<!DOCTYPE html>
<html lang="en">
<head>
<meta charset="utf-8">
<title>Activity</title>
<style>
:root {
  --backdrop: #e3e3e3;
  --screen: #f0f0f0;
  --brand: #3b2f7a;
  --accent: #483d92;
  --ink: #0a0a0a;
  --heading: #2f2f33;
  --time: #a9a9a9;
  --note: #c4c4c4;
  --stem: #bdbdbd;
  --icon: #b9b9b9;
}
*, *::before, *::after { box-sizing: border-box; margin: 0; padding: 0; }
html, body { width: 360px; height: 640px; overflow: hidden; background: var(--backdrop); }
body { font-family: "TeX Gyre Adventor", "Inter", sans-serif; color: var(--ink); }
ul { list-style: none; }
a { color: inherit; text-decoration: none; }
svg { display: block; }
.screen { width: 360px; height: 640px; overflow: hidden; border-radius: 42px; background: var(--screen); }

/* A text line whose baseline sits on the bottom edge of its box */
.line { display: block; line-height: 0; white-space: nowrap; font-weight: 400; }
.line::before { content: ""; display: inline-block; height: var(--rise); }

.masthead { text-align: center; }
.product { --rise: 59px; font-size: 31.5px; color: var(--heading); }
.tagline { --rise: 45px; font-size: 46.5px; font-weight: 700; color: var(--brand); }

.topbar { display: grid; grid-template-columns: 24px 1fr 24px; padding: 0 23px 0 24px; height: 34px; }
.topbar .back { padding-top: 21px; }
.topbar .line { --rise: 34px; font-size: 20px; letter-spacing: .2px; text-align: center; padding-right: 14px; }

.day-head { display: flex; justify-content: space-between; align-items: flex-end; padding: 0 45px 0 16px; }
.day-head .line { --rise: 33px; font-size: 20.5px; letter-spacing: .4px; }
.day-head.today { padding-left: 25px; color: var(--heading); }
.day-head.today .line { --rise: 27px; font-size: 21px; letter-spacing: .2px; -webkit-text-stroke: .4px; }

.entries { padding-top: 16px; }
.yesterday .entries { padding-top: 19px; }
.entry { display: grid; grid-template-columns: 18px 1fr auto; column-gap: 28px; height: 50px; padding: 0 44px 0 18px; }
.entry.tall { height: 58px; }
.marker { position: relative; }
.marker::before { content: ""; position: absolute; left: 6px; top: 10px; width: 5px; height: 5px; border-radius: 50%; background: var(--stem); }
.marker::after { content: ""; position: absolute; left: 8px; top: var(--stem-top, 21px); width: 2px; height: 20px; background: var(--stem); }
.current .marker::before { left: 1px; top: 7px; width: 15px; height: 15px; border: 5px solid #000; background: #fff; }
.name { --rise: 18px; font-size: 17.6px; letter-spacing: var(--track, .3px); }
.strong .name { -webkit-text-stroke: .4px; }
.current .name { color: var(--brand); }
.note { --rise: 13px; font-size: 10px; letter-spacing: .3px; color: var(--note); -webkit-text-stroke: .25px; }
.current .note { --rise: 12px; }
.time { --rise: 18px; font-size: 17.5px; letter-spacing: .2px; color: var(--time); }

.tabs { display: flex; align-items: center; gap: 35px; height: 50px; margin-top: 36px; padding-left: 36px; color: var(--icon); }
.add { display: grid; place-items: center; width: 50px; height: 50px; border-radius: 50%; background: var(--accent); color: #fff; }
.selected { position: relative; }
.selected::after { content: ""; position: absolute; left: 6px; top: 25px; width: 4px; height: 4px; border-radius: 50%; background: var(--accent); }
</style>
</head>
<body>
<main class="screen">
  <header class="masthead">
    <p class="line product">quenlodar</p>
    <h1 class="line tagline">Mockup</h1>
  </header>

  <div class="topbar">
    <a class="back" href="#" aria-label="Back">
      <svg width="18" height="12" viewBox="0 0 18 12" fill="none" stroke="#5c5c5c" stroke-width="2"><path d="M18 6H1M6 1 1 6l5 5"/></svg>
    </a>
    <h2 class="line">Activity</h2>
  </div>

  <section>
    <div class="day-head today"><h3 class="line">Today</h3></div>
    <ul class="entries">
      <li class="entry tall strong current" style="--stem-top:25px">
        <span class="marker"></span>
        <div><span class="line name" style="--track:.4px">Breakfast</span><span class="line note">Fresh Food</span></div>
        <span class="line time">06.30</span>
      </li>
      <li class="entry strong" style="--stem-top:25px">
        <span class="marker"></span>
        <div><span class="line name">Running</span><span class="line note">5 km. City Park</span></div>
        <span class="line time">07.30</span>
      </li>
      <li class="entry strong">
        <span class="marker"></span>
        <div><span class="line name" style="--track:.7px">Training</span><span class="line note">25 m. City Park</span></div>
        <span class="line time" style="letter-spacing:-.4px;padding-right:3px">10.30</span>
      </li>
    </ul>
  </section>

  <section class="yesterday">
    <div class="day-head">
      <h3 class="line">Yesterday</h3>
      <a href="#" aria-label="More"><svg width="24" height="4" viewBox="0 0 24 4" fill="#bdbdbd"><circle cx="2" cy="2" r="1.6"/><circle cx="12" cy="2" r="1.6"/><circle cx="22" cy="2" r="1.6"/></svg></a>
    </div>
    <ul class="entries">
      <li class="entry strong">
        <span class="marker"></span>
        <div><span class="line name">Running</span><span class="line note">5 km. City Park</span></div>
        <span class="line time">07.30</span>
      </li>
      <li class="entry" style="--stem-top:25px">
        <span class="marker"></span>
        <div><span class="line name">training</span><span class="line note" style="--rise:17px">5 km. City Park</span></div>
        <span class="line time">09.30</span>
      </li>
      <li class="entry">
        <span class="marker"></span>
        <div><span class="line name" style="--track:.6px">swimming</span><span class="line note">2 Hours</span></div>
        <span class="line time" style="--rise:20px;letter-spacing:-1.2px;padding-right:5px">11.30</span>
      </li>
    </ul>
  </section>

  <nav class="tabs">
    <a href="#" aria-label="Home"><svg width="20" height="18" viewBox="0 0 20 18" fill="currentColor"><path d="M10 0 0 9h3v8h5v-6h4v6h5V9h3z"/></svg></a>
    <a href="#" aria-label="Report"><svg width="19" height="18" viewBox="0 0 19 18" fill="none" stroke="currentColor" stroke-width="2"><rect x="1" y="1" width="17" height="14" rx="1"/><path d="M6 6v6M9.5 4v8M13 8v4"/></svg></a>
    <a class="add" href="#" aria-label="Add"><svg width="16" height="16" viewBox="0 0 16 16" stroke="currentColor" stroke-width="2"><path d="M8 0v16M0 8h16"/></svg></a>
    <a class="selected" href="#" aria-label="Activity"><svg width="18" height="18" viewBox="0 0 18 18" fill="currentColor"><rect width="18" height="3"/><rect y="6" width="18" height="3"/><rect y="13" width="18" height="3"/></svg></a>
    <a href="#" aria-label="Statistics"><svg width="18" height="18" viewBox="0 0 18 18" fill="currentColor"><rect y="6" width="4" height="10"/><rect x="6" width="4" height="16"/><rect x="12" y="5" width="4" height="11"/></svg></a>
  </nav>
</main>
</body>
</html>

※

#### Task goal
Pick out each line above that includes "strong" and show it.

#### Solution to this exercise
.strong .name { -webkit-text-stroke: .4px; }
      <li class="entry tall strong current" style="--stem-top:25px">
      <li class="entry strong" style="--stem-top:25px">
      <li class="entry strong">
      <li class="entry strong">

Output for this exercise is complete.